What is up.
RSS icon Email icon Home icon
  • The practice of docking dogs tails

    Posted on June 24th, 2005 Alan 1 comment

    The two breeds of dogs we are considering, the Jack Russell and the Australian Cattle Dog (Heeler) often have their tails docked.  Especially the Jack Russell.   If done, you’re suppose to have it done by a Vet (if they are willing) within 5 days after birth to minimize the trauma to the dog.  Australia has completely outlawed the practice. 

    The arguements FOR docking include esthetics and tradition, preventing damage to the tail, especially for working dogs, and removing an easy target during scuffles.  Ranchers and professional breeders are the most likely to support docking.

    Here are the minutes of a hearing on PREVENTION OF CRUELTY TO ANIMALS AMENDMENT (TAIL DOCKING) BILL with arguements against docking. In it, the following argument is made:

    the logical extension of advocating tail docking as a means of
    preventing potential injury or harm is like suggesting that we should
    remove the tonsils or appendix of all infants in order to avoid
    possible tonsillitis or appendicitis in a few adults later in life

    It seems the same "extension" could be made for circumcision.  I can promise you, it hurts the baby so the fact that tail-docking hurts a puppy isn’t particularly compelling.

     

    One response to “The practice of docking dogs tails”

    1. Hi, I was just doing a seach on Tail docking as I have heard a rumour that it may be legalised again in the US, so wanted to know under what circumstances (as a Veterinarian). I’m a big advocate against docking so have been very happy that it’s now illegal in Australia.

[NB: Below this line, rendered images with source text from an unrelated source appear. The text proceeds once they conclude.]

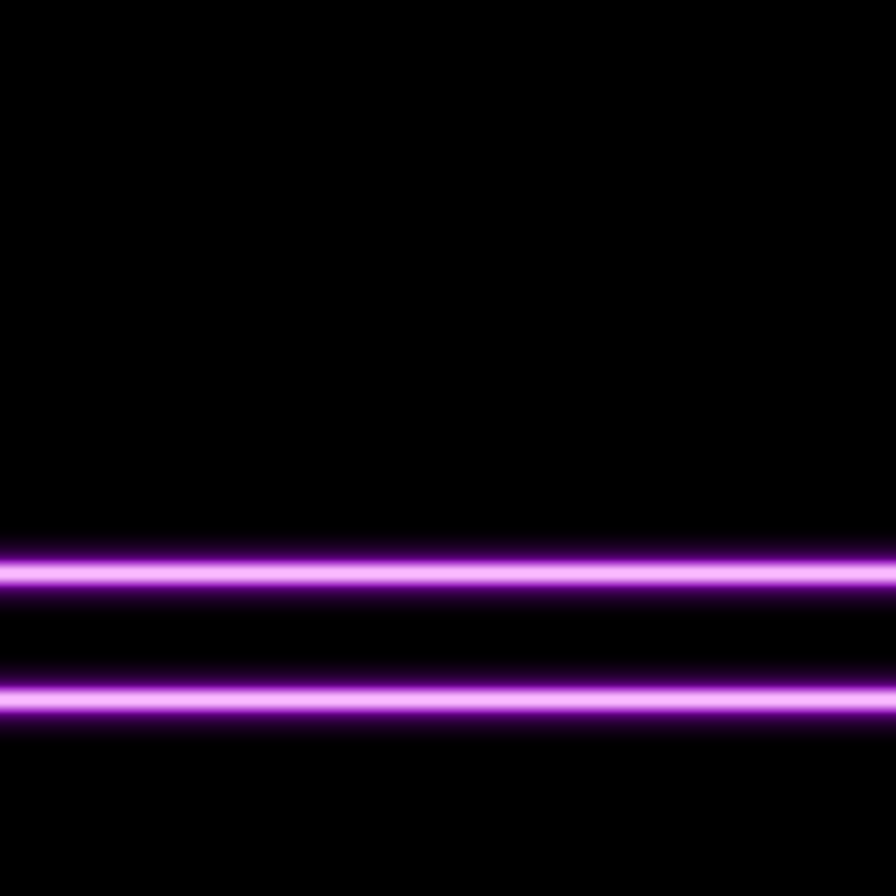
Reproduce this background procedurally as a three.js fragment shader.

```glsl
// Two horizontal neon tubes in violet and pink, glowing on black.
varying vec2 vUv;

// Light of one tube at distance d from its axis.
vec3 neonTube(float d) {
  vec3 violet = vec3(0.52, 0.0, 0.70);
  vec3 pink = vec3(0.98, 0.73, 1.0);

  // Outer halo: exponential falloff that ends softly in black
  float halo = min(1.0, 3.15 * exp(-d / 0.0112));
  halo *= 1.0 - smoothstep(0.035, 0.056, d);

  // Bright core
  float core = 1.0 - smoothstep(0.002, 0.0178, d);
  return mix(violet * halo, pink, core);
}

void main() {
  vec3 color = vec3(0.0);

  // Tubes stacked upwards at an even spacing
  for (int i = 0; i < 2; i++) {
    float axis = 0.219 + 0.141 * float(i);
    color += neonTube(abs(vUv.y - axis));
  }

  gl_FragColor = vec4(min(color, 1.0), 1.0);
}
```
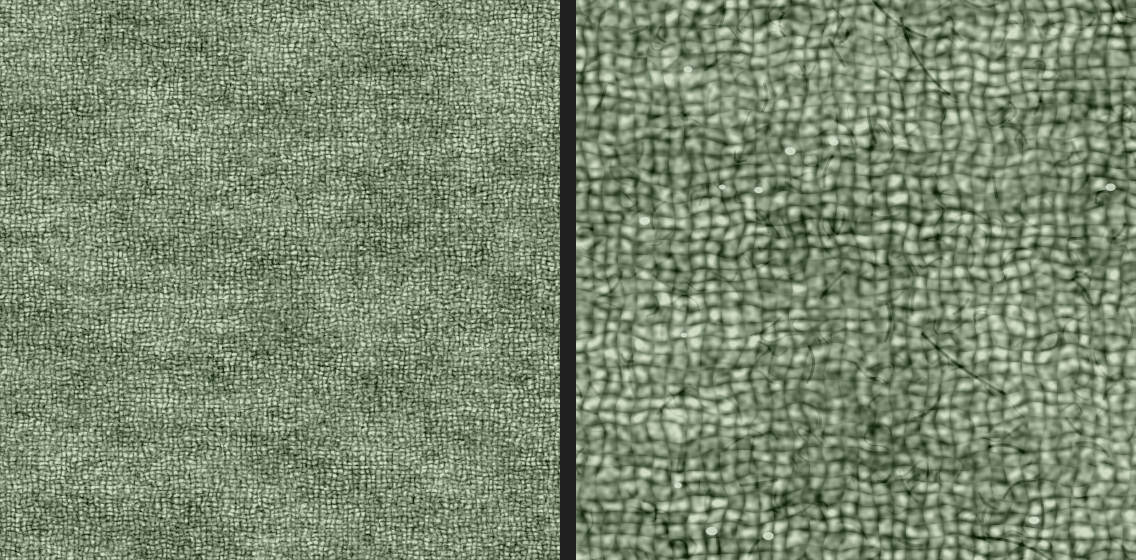
Left: the whole. Right: its middle third, enlarged.
Give the GLSL for this texture, as a Shadertoy shader.

```glsl
const vec3 SHADOW_GREEN = vec3(0.18, 0.25, 0.15);
const vec3 LIGHT_GREEN = vec3(0.71, 0.76, 0.67);
const vec3 FLECK_COLOR = vec3(0.86, 0.91, 0.83);
const vec2 THREADS = vec2(100.0, 118.0);
const float BASE_TONE = 0.60;
const float WEAVE_CONTRAST = 0.78;
const float GRAIN = 0.48;
const float FUZZ_DEPTH = 0.24;
const float MOTTLE = 0.22;
const float HAIR_GRID = 42.0;
const float HAIR_DEPTH = 0.32;
const float FLECK_GRID = 44.0;
const float FLECK_CHANCE = 0.06;
const int STRAY_COUNT = 12;
const float STRAY_DEPTH = 0.38;
const float PI = 3.14159;

float hash(vec2 p) {
    vec3 q = fract(p.xyx * 0.1031);
    q += dot(q, q.yzx + 33.33);
    return fract((q.x + q.y) * q.z);
}

vec2 hash2(vec2 p) {
    return vec2(hash(p + 17.3), hash(p + 71.9));
}

float cornerSlope(vec2 corner, vec2 offset) {
    float angle = 2.0 * PI * hash(corner);
    return dot(vec2(cos(angle), sin(angle)), offset);
}

float gradientNoise(vec2 p) {
    vec2 i = floor(p), f = p - i;
    vec2 u = f * f * f * (f * (f * 6.0 - 15.0) + 10.0);
    vec2 e = vec2(1.0, 0.0);
    float bottom = mix(cornerSlope(i, f), cornerSlope(i + e, f - e), u.x);
    float top = mix(cornerSlope(i + e.yx, f - e.yx), cornerSlope(i + 1.0, f - 1.0), u.x);
    return mix(bottom, top, u.y);
}

// Coverage of a bowed hair centred on the origin
float hair(vec2 p, float angle, float halfLength, float bow, float width, float soft) {
    float c = cos(angle), s = sin(angle);
    p = vec2(c * p.x + s * p.y, c * p.y - s * p.x);
    float along = clamp(p.x, -halfLength, halfLength);
    float t = along / halfLength;
    float d = length(p - vec2(along, bow * (t * t - 0.5)));
    return 1.0 - smoothstep(width - soft, width + soft, d);
}

// Plain weave: horizontal and vertical floats on a soft checkerboard
float weave(vec2 uv) {
    vec2 p = uv * THREADS;
    p += 0.7 * vec2(gradientNoise(uv * 9.0), gradientNoise(uv * 9.0 + 40.0));
    p += 0.75 * vec2(gradientNoise(uv * 42.0 + 7.0), gradientNoise(uv * 42.0 + 90.0));
    vec2 cell = floor(p), f = p - cell - 0.5;
    vec2 across = cos(0.9 * PI * f), along = cos(0.7 * PI * f);
    vec2 wave = sin(PI * p);
    float weftOver = smoothstep(-0.25, 0.25, wave.x * wave.y);
    float height = mix(across.x * along.y, across.y * along.x, weftOver);
    return height * mix(0.72, 1.28, hash(cell)) + 0.18 * (f.y - f.x) * height;
}

// Short hairs, one in each grid cell
float shortHairs(vec2 uv, float pixel) {
    vec2 p = uv * HAIR_GRID, cell = floor(p);
    float cover = 0.0;
    for (int y = -1; y <= 1; y++)
    for (int x = -1; x <= 1; x++) {
        vec2 id = cell + vec2(x, y), r = hash2(id);
        float halfLength = mix(0.15, 0.48, r.y);
        float h = hair(p - id - r, PI * hash(id + 5.0), halfLength,
                       0.35 * (r.x - 0.5), 0.04, 0.6 * pixel * HAIR_GRID);
        cover = max(cover, h * hash(id + 9.0));
    }
    return cover;
}

// A few long loose fibres, mostly falling to the right
float strayFibres(vec2 uv, float pixel) {
    float cover = 0.0;
    for (int i = 0; i < STRAY_COUNT; i++) {
        vec2 id = vec2(float(i), 3.0), r = hash2(id);
        float angle = -0.5 + 1.1 * (hash(id + 2.0) - 0.5);
        float halfLength = mix(0.015, 0.045, hash(id + 4.0));
        float bow = 0.02 * (hash(id + 6.0) - 0.5);
        cover = max(cover, hair(uv - r, angle, halfLength, bow, 0.0009, 0.6 * pixel));
    }
    return cover;
}

// Sparse pale specks
float flecks(vec2 uv, float pixel) {
    vec2 p = uv * FLECK_GRID, cell = floor(p);
    vec2 center = mix(vec2(0.2), vec2(0.8), hash2(cell + 30.0));
    float radius = mix(0.06, 0.13, hash(cell + 50.0));
    float soft = 0.8 * pixel * FLECK_GRID;
    float d = length((p - cell - center) * vec2(0.8, 1.1));
    return step(hash(cell + 60.0), FLECK_CHANCE) * (1.0 - smoothstep(radius - soft, radius + soft, d));
}

void mainImage(out vec4 fragColor, in vec2 fragCoord) {
    vec2 uv = fragCoord / iResolution.y;
    float pixel = 1.0 / iResolution.y;

    // Woven relief, flatter where the nap is thick
    float nap = gradientNoise(uv * vec2(11.0, 16.0) + 20.0);
    float tone = BASE_TONE + WEAVE_CONTRAST * (1.0 + 0.5 * nap) * (weave(uv) - 0.56);

    // Fibre grain and curled fuzz
    tone += GRAIN * gradientNoise(uv * vec2(215.0, 235.0));
    tone += GRAIN * gradientNoise(uv * vec2(120.0, 165.0) + 60.0);
    float curl = abs(gradientNoise(uv * vec2(62.0, 80.0) + 0.8 * gradientNoise(uv * 75.0)));
    float fuzzMask = smoothstep(-0.05, 0.3, gradientNoise(uv * 48.0 + 33.0));
    tone -= FUZZ_DEPTH * fuzzMask * (1.0 - smoothstep(0.02, 0.13, curl));

    // Broad uneven dye, drawn out along the weft
    tone += MOTTLE * gradientNoise(uv * vec2(5.0, 10.0) + 12.0);
    tone += MOTTLE * gradientNoise(uv * vec2(16.0, 44.0) + 80.0);

    tone -= HAIR_DEPTH * shortHairs(uv, pixel) + STRAY_DEPTH * strayFibres(uv, pixel);
    vec3 color = mix(SHADOW_GREEN, LIGHT_GREEN, clamp(tone, -0.25, 1.2));
    color = mix(color, FLECK_COLOR, 0.85 * flecks(uv, pixel));
    fragColor = vec4(color, 1.0);
}
```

I came accross your site and just wanted to let you know – Australian Cattle Dogs don’t get their tails docked, but there is a Stumpy Tailed Australian Cattle Dog (au-naturale).
      Good luck in your choice!
      Ellena

    Leave a reply

    You must be logged in to post a comment.